Rabindranath Tagore’s name is linked to his literary creations. Internationally, Tagore, as a lyricist and composer of songs, is a lesser-known creative genius. Bengalis born during World War II till the early 1960s, were brought up on Rabindra Sangeet. These songs were sung by old masters like Bechu Dutta, Santideb Ghosh, Pankaj Mullick, Santosh Sengupta, Rajlakshmi Dutta, Jaganmoy Mitra and so on.
The entry of film songs, light music and the popularity of pop stars like Elvis Presley and the Beatles and the spreading of English education among the middle-class pushed Rabindra Sangeet to the background.
Another obstacle in its
popularity was the rigid hold, Visvabharati had on the copyright of
Tagore’s works that included his 2000-odd songs. Once the copyright
ceased in 2001, Visvabharati lost its grip on Tagore’s music and it
was liberated forever.
Visvabharati was so rigid about singers following the rules of Rabindra Sangeet that they did not allow any improvisations, innovations or variations and promptly ostracised any singer who dared to break this cardinal rule. An example is Rabindra Sangeet exponent Debabrata Biswas.
Among all-time purists who trained in Visvabharati even when Tagore was alive are Kanika Bandopadhyay, Suchitra Mitra, Santideb Ghosh and many others, who themselves havetrained many generations in Rabindra Sangeet. Not trained strictly in the genre, are names from Indian film music — Hemanta Kumar, Manna De, Lata Mangeshkar, Asha Bhonsale and many others.
Tagore drew from all schools of music to create his own – Baul compositions, Western compositions, Hindustani classical ragas and even Carnatic ragas.
His early creations bear the influence of kirtan and Ramprasadi tunes popular in Kolkata. In the following years, from his travels through Europe, he picked up notes from the West and blended them into his compositions. He also composed songs on the love of Radha and Krishna in Brijabhasha. His songs are compiled in the Geetabitan. Amaar sonar Bangla, ami tomaye bhalobashi is the national anthem of Bangladesh. "The strains of his Ekla cholo re made popular at Gandhi’s prayer meetings still receive a spontaneous response across the country," says Dr Reba Som, Director, Tagore Centre, Kolkata, who has written a book, The Singer and His Songs on Tagore’s songs.

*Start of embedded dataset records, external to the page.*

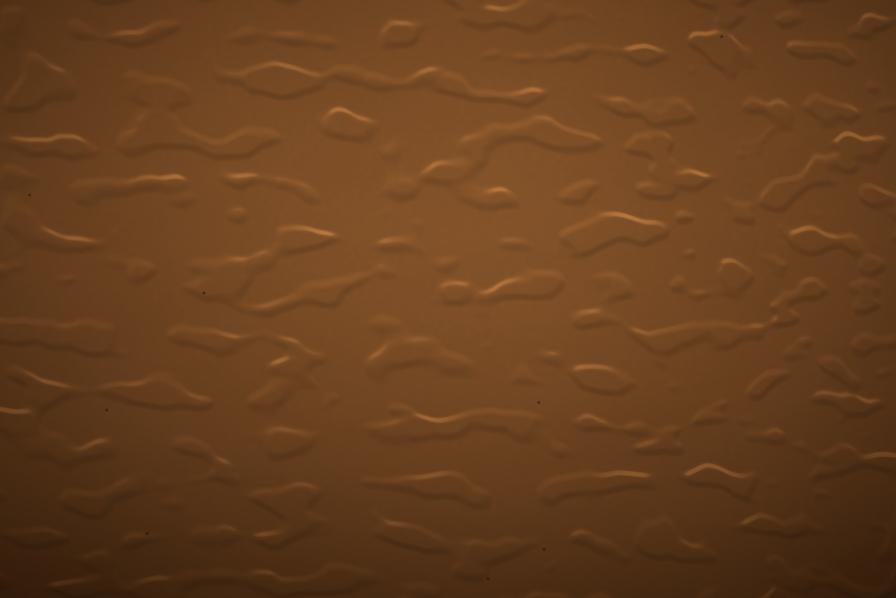
Give the GLSL for this texture, as a WebGL 2 fragment shader.

```glsl
#version 300 es
precision highp float;

#define BLOB_FREQ vec2(9.5, 19.0)
#define ROW_PITCH 0.083
#define ROW_PULL 0.13
#define WARP 0.022
#define EDGE_LOW 0.08
#define EDGE_HIGH 0.36
#define SLOPE_STEP 0.0045
#define RELIEF 0.22
#define GLINT 0.17
#define SPECK_CELLS 7.0
#define DARK vec3(0.20, 0.11, 0.04)
#define LIGHT vec3(0.51, 0.32, 0.16)

uniform vec2 u_resolution;
out vec4 fragColor;

vec2 hash2(vec2 cell) {
  vec3 h = fract(vec3(cell.xyx) * vec3(0.1031, 0.1030, 0.0973));
  h += dot(h, h.yzx + 33.33);
  return fract((h.xx + h.yz) * h.zy);
}

vec2 gradientAt(vec2 cell) {
  float angle = 6.2832 * hash2(cell).x;
  return vec2(cos(angle), sin(angle));
}

// Gradient noise, roughly -0.7 to 0.7
float noise(vec2 p) {
  vec2 i = floor(p), f = p - i;
  vec2 u = f * f * f * (f * (f * 6.0 - 15.0) + 10.0);
  vec2 k = vec2(0.0, 1.0);
  float a = dot(gradientAt(i), f);
  float b = dot(gradientAt(i + k.yx), f - k.yx);
  float c = dot(gradientAt(i + k.xy), f - k.xy);
  float d = dot(gradientAt(i + k.yy), f - k.yy);
  return mix(mix(a, b, u.x), mix(c, d, u.x), u.y);
}

// Raised, flattened blobs that gather into loose horizontal rows
float relief(vec2 p) {
  vec2 q = p + WARP * vec2(noise(p * 7.0 + 3.1), noise(p * 6.0 + 19.7));
  float fine = mix(0.3, 0.65, smoothstep(0.8, 1.4, p.x));
  float n = noise(q * BLOB_FREQ + 40.0);
  n += fine * noise(q * BLOB_FREQ * vec2(2.2, 1.7) + 71.0);
  float rowPhase = q.y / ROW_PITCH + 0.7 * noise(p * vec2(1.5, 3.0) + 8.0);
  n += ROW_PULL * sin(6.2832 * rowPhase);
  float plateau = smoothstep(EDGE_LOW, EDGE_HIGH, n);
  return plateau + 0.25 * noise(q * vec2(5.0, 11.0) + 55.0);
}

// Tiny dark pits, in a few of the cells
float specks(vec2 p) {
  vec2 cell = floor(p * SPECK_CELLS);
  vec2 rnd = hash2(cell + 90.0);
  vec2 centre = (cell + 0.2 + 0.6 * rnd) / SPECK_CELLS;
  float present = step(0.85, hash2(cell + 31.0).y);
  return present * (1.0 - smoothstep(0.001, 0.0035, length(p - centre)));
}

void main() {
  vec2 uv = gl_FragCoord.xy / u_resolution;
  vec2 p = gl_FragCoord.xy / u_resolution.y;

  // Pool of light falling off towards the lower edge
  vec2 away = uv - vec2(0.51, 0.66);
  float r2 = dot(away, away);
  float glow = 1.0 - 2.0 * r2 + 0.75 * r2 * r2;
  glow += 0.05 * noise(p * 3.0 + 12.0);
  vec3 color = mix(DARK, LIGHT, max(glow, -0.25));

  // Slope seen by a lamp above and slightly to the left
  vec2 toLamp = SLOPE_STEP * normalize(vec2(-0.25, 1.0));
  float slope = relief(p - toLamp) - relief(p + toLamp);
  float shade = slope / (1.0 + 0.7 * abs(slope));
  color *= 1.0 + RELIEF * shade;

  // Narrow wet glints on the steepest upper edges
  float patches = smoothstep(-0.15, 0.4, noise(p * vec2(8.0, 11.0) + 27.0));
  float glint = smoothstep(0.3, 0.95, slope) * patches;
  color += GLINT * glint * vec3(1.0, 0.72, 0.42) * clamp(0.35 + 0.65 * glow, 0.2, 1.0);

  color *= 1.0 - 0.4 * specks(p);
  color *= 1.0 + 0.02 * noise(p * 90.0);
  fragColor = vec4(color, 1.0);
}
```
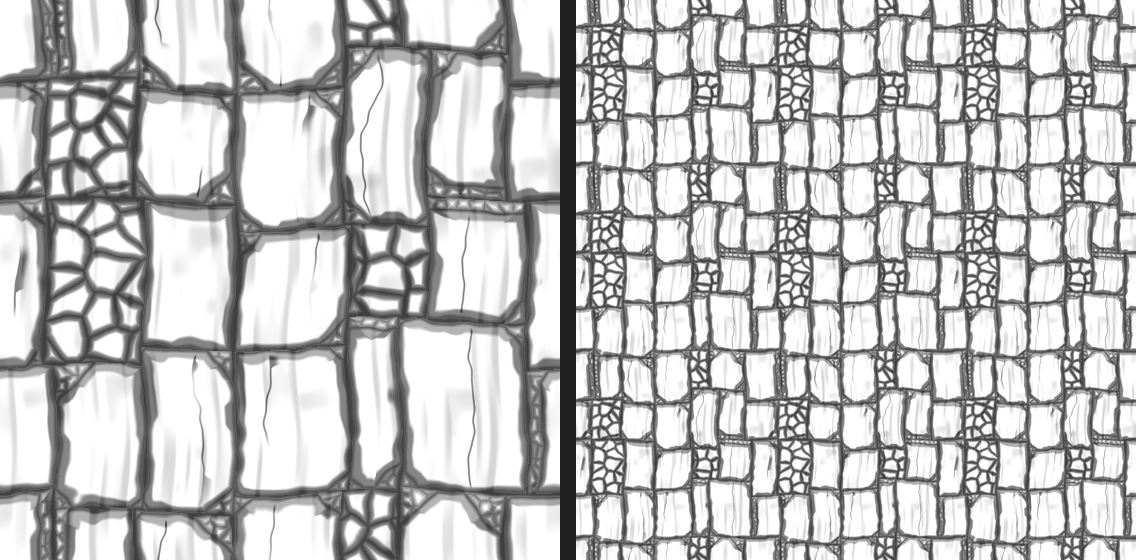
Left: one tile. Right: repeated 3 by 3.
Give the GLSL for this texture map, as a WebGL 2 fragment shader.

```glsl
#version 300 es
precision highp float;
// Tiling height map of rough stone blocks with rubble and pebbles in soft dark joints.

uniform vec2 u_resolution;
out vec4 fragColor;

const vec2 GRID = vec2(6.0, 4.0); // blocks per tile, both even

float hash(vec2 p) {
    return fract(sin(dot(p, vec2(127.1, 311.7))) * 43758.5453);
}

float noise(vec2 p) {
    vec2 i = floor(p), f = fract(p);
    f = f * f * (3.0 - 2.0 * f);
    return mix(mix(hash(i), hash(i + vec2(1, 0)), f.x),
               mix(hash(i + vec2(0, 1)), hash(i + 1.0), f.x), f.y);
}

bool isEven(vec2 c) { return mod(c.x + c.y, 2.0) < 0.5; }

// Position of the joint that crosses a grid cell: upright in even cells, level in odd ones
float joint(vec2 c) {
    float spread = isEven(c) ? 0.58 : 0.46;
    return 0.5 + spread * (hash(mod(c, GRID) + 2.7) - 0.5);
}

vec2 seedPoint(vec2 c) {
    return c + 0.1 + 0.8 * vec2(hash(c), hash(c + 19.3));
}

// Distance to the nearest Voronoi border, and a random value of the cell
vec2 voronoi(vec2 p) {
    vec2 base = floor(p), nearest = base, nearestCell = base;
    float best = 9.0;
    for (int k = 0; k < 9; k++) {
        vec2 c = base + vec2(k % 3 - 1, k / 3 - 1);
        vec2 s = seedPoint(c);
        float d = distance(p, s);
        if (d < best) { best = d; nearest = s; nearestCell = c; }
    }
    float border = 9.0;
    for (int k = 0; k < 25; k++) {
        vec2 c = nearestCell + vec2(k % 5 - 2, k / 5 - 2);
        if (c == nearestCell) continue;
        vec2 s = seedPoint(c);
        border = min(border, dot(0.5 * (nearest + s) - p, normalize(s - nearest)));
    }
    return vec2(border, hash(nearestCell + 5.1));
}

void main() {
    vec2 st = gl_FragCoord.xy / u_resolution;
    vec2 p = st * GRID + 0.03 * sin(6.2831853 * (st.yx * vec2(3, 2) + vec2(0.1, 0.4)));

    // Find the block: each one surrounds a grid vertex
    vec2 c = floor(p);
    vec2 across = isEven(c) ? vec2(1, 0) : vec2(0, 1), along = 1.0 - across;
    float s = step(joint(c), dot(p - c, across));
    float t = step(joint(c + across * (2.0 * s - 1.0)), dot(p - c, along));
    vec2 v = c + across * s + along * t;
    float sw = joint(v - 1.0), se = joint(v - vec2(0, 1));
    float nw = joint(v - vec2(1, 0)), ne = joint(v);
    vec2 lo = v - 1.0 + (isEven(v) ? vec2(sw, se) : vec2(nw, sw));
    vec2 hi = v + (isEven(v) ? vec2(ne, nw) : vec2(se, ne));
    vec2 id = mod(v, GRID), size = hi - lo;
    vec2 q = (p - 0.5 * (lo + hi)) / GRID, halfSize = 0.5 * size / GRID;
    float seed = 40.0 * hash(id + 7.3);

    // Chipped outline with random gaps and cut corners
    vec2 rough = q + 0.009 * (vec2(noise(q * 36.0 + seed), noise(q * 36.0 - seed)) - 0.5);
    vec2 side = halfSize - abs(rough), corner = step(0.0, q);
    vec2 gap = 0.02 * step(0.8, vec2(hash(id + vec2(corner.x, 13.1)), hash(id + vec2(23.7, corner.y))));
    float cell = min(side.x, side.y);
    float cornerCut = 0.075 * pow(hash(id * 1.7 + corner * 0.37), 2.0);
    float block = min(min(side.x - gap.x, side.y - gap.y), 0.7 * (side.x + side.y - cornerCut)) - 0.009;

    // Small blocks break into rubble, gaps of large ones hold pebbles
    bool rubble = size.x * size.y < 0.62 || hash(id + 1.9) < 0.08;
    float scale = rubble ? 14.0 + 5.0 * hash(id + 3.3) : 42.0;
    vec2 vor = voronoi(rough * scale + seed);
    float d = rubble
        ? min(cell - 0.008, vor.x / scale - 0.004 - 0.005 * vor.y)
        : max(block, min(min(cell - 0.006, -block - 0.010), vor.x / scale - 0.003));

    // Joint, grey bevel and white face
    float top = rubble ? 0.0 : smoothstep(-0.004, 0.004, side.x - side.y) * step(0.0, q.y);
    float chips = smoothstep(0.45, 0.75, noise(q * vec2(26, 18) + seed + 9.0));
    float bevel = block > 0.0 && !rubble ? 0.008 * chips + 0.007 * top : 0.0;
    float tone = mix(0.27, mix(0.52, 0.7, top), smoothstep(-0.008, 0.002, d));
    tone = mix(tone, 1.0, smoothstep(bevel, bevel + 0.007, d));

    // Faint upright streaks
    float grain = noise(q * vec2(75, 7) + seed);
    float patches = noise(q * vec2(30, 16) - seed);
    tone -= 0.16 * smoothstep(0.62, 0.95, grain) + 0.10 * smoothstep(0.75, 1.0, patches);

    // Wandering crack, sharp on one side, with wide notches
    if (!rubble && hash(id + 4.4) > 0.4) {
        float path = halfSize.x * (hash(id + 6.2) - 0.5)
            + 0.035 * (noise(vec2(q.y * 10.0, seed)) - 0.5) + 0.008 * noise(vec2(q.y * 45.0, seed));
        float a = q.x - path;
        float width = 0.004 + 0.016 * smoothstep(0.66, 0.72, noise(vec2(q.y * 17.0, seed + 5.0)));
        float depth = 0.5 * smoothstep(0.25, 0.6, noise(vec2(q.y * 12.0, seed + 8.0)));
        tone -= depth * smoothstep(-0.002, 0.001, a) * (1.0 - smoothstep(0.3 * width, width, a)) * smoothstep(0.0, 0.01, d);
    }
    fragColor = vec4(vec3(clamp(tone, 0.25, 1.0)), 1.0);
}
```
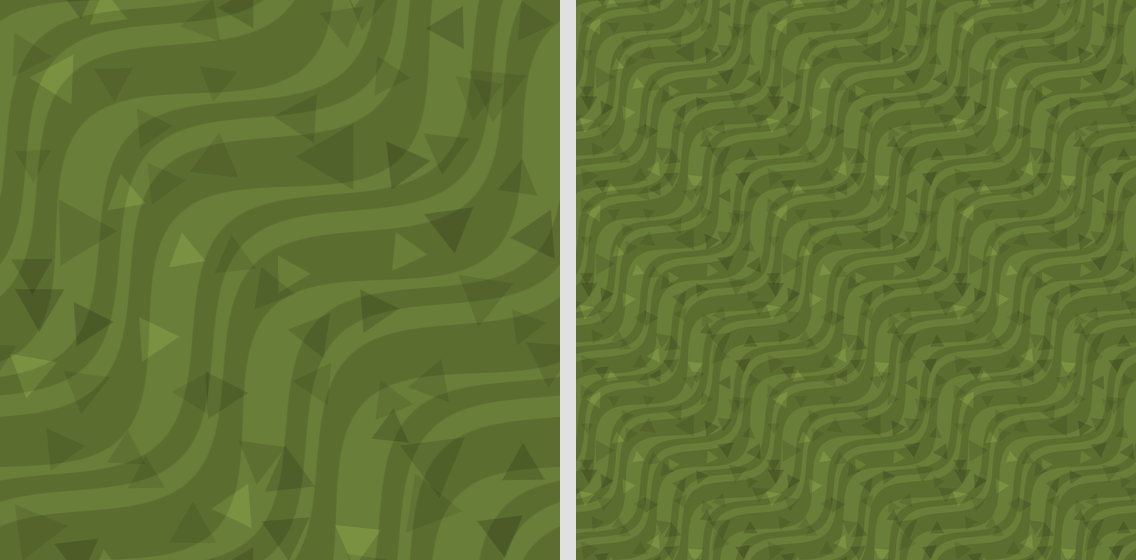
Left, the tile; right, the same tile 3 across and 3 down.
This background is drawn by a Shadertoy shader. Its source:

```glsl
// Tileable camouflage: staircase-shaped green bands, alternately wide and narrow,
// running diagonally, under scattered translucent triangles that darken or brighten.
// Bands are a waved diagonal phase; triangles sit on a wrapped, jittered grid.

const float TAU = 6.2831853;
const vec3 DARK_GREEN = vec3(0.358, 0.430, 0.186);
const vec3 LIGHT_GREEN = vec3(0.412, 0.494, 0.219);
const float BAND_REPEATS = 3.0;
const float GRID = 8.0;

// Integer hash: three values from 0 to 1 for each cell and seed
vec3 hash3(vec2 cell, uint seed) {
    uvec3 v = uvec3(uvec2(cell), seed) * 1664525u + 1013904223u;
    v.x += v.y * v.z; v.y += v.z * v.x; v.z += v.x * v.y;
    v ^= v >> 16u;
    v.x += v.y * v.z; v.y += v.z * v.x; v.z += v.x * v.y;
    return vec3(v >> 8u) / 16777216.0;
}

// Signed distance to an equilateral triangle pointing along +x
float triangleDistance(vec2 p, float radius) {
    return max(-p.x, 0.5 * p.x + 0.866 * abs(p.y)) - 0.5 * radius;
}

vec2 rotate(vec2 p, float angle) {
    float c = cos(angle), s = sin(angle);
    return vec2(c * p.x + s * p.y, c * p.y - s * p.x);
}

// Share of dark band: 1 inside the narrow or the wide stripe
float darkBands(vec2 uv) {
    float along = TAU * (uv.x + uv.y);
    float phase = BAND_REPEATS * (uv.x - uv.y + 0.135 * cos(along)) - 0.92;
    float soft = max(fwidth(phase) * 0.8, 0.006);
    float r = fract(phase);

    // Stripe widths swell where the bands run level
    float level = 0.5 + 0.5 * sin(along);
    float narrowEdge = mix(0.105, 0.088, level) - min(r, 1.0 - r);
    float wideEdge = min(r - mix(0.23, 0.30, level), mix(0.45, 0.81, level) - r);
    return smoothstep(-soft, soft, max(narrowEdge, wideEdge));
}

// Brightness factor of one cell's triangle at offset p from the cell corner
float triangleTint(vec2 p, vec2 cell, float pixel) {
    vec3 place = hash3(cell, 1u);
    vec3 look = hash3(cell, 2u);
    vec3 kind = hash3(cell, 3u);

    // Quarter turns with a slight tilt; a few triangles are much larger
    float angle = TAU * 0.25 * floor(place.z * 4.0) + 0.36 * (look.x - 0.5);
    float radius = mix(0.038, 0.053, look.y) + 0.016 * step(0.9, look.z);
    vec2 center = mix(vec2(0.08), vec2(0.92), place.xy) / GRID;

    float d = triangleDistance(rotate(p - center, angle), radius);
    float cover = 1.0 - smoothstep(-pixel, pixel, d);
    float darkTint = mix(0.92, 0.81, kind.y * kind.y);
    float tint = kind.x < 0.14 ? 1.155 : darkTint;
    return mix(1.0, tint, cover);
}

// Product of all triangles near this point
float scatteredTriangles(vec2 uv, float pixel) {
    vec2 home = floor(uv * GRID);
    float tint = 1.0;
    for (int j = -1; j <= 1; j++) {
        for (int i = -1; i <= 1; i++) {
            vec2 cell = home + vec2(i, j);
            tint *= triangleTint(uv - cell / GRID, mod(cell, GRID), pixel);
        }
    }
    return tint;
}

void mainImage(out vec4 fragColor, in vec2 fragCoord) {
    vec2 uv = fragCoord / iResolution.xy;
    float pixel = 0.7 / min(iResolution.x, iResolution.y);
    vec3 color = mix(LIGHT_GREEN, DARK_GREEN, darkBands(uv));
    fragColor = vec4(color * scatteredTriangles(uv, pixel), 1.0);
}
```
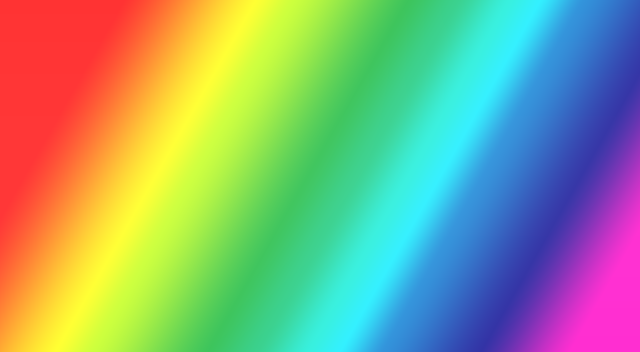
Reproduce this background procedurally as a Shadertoy shader.

```glsl
const float SLANT = 0.57;   // sideways shift of the bands per unit of height

const vec3 RED     = vec3(1.00, 0.20, 0.20);
const vec3 YELLOW  = vec3(1.00, 1.00, 0.20);
const vec3 LIME    = vec3(0.80, 1.00, 0.24);
const vec3 GREEN   = vec3(0.24, 0.77, 0.36);
const vec3 JADE    = vec3(0.23, 0.82, 0.56);
const vec3 AQUA    = vec3(0.22, 0.94, 0.87);
const vec3 CYAN    = vec3(0.20, 0.94, 1.00);
const vec3 AZURE   = vec3(0.20, 0.58, 0.86);
const vec3 INDIGO  = vec3(0.20, 0.20, 0.65);
const vec3 MAGENTA = vec3(1.00, 0.18, 0.82);

const int STOPS = 10;
const vec3 bandColor[STOPS] = vec3[STOPS](
    RED, YELLOW, LIME, GREEN, JADE, AQUA, CYAN, AZURE, INDIGO, MAGENTA);
const float bandPlace[STOPS] = float[STOPS](
    0.195, 0.400, 0.460, 0.638, 0.716, 0.794, 0.845, 0.911, 1.065, 1.204);

// Distance across the bands, from the upper left corner, in canvas widths
float acrossBands(vec2 p, float top, float slant) {
    return p.x + slant * (top - p.y);
}

// Ramp between two places, with partly softened ends
float softRamp(float from, float to, float x) {
    float t = clamp((x - from) / (to - from), 0.0, 1.0);
    return mix(t, smoothstep(0.0, 1.0, t), 0.4);
}

vec3 spectrum(float x) {
    vec3 color = bandColor[0];
    for (int i = 1; i < STOPS; i++) {
        color = mix(color, bandColor[i], softRamp(bandPlace[i - 1], bandPlace[i], x));
    }
    return color;
}

// Faint veil of light that fades towards the top and bottom edges
vec3 addVeil(vec3 color, float height, float strength) {
    float veil = sin(3.14159 * clamp(height, 0.0, 1.0));
    return mix(color, vec3(1.0), strength * veil);
}

void mainImage(out vec4 fragColor, in vec2 fragCoord) {
    vec2 p = fragCoord / iResolution.x;
    float top = iResolution.y / iResolution.x;

    vec3 color = spectrum(acrossBands(p, top, SLANT));
    color = addVeil(color, p.y / top, 0.02);
    fragColor = vec4(color, 1.0);
}
```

sung by Italian singer Francesca Cassio in the English translation of
Alain Danielou, keeping to the original musical scores, received much
acclaim at concerts held in Kolkata, Delhi and Mumbai," she adds.
Alain Danielou (1907-1986) wrote in his autobiography that Tagore
personally requested him to transcribe some songs from the Rabindra
Sangeet according to the Western vogue of
Danielou worked for over 50 years to transcribe only 18 of Tagore’s compositions for the piano.
During the last 40 years of his creative life, Tagore fell back on a number of ragas such as — Todi, Bhairavi, Asavari, Sarang, Puravi, Iman, Malhar and Kear — and blended them to create distinct and memorable variations. He did not introduce any new style but blurred the lines between classical and regional modes.
Today, we hear Tagore songs fused into other forms of modern music, both Indian and Western of different schools. Young singer Sounak Chattopadhyay began to train in Rabindra Sangeet after learning Hindustani classical music. His album Nuton o Shonaton Rabindranath integrates traditional Tagore songs with Hindustani classical bandishes.
Filmmakers like Anjan
Dutt, Amit Sen and others have done lyrical fusion pieces of Tagore
blended into modern numbers in their films beautifully.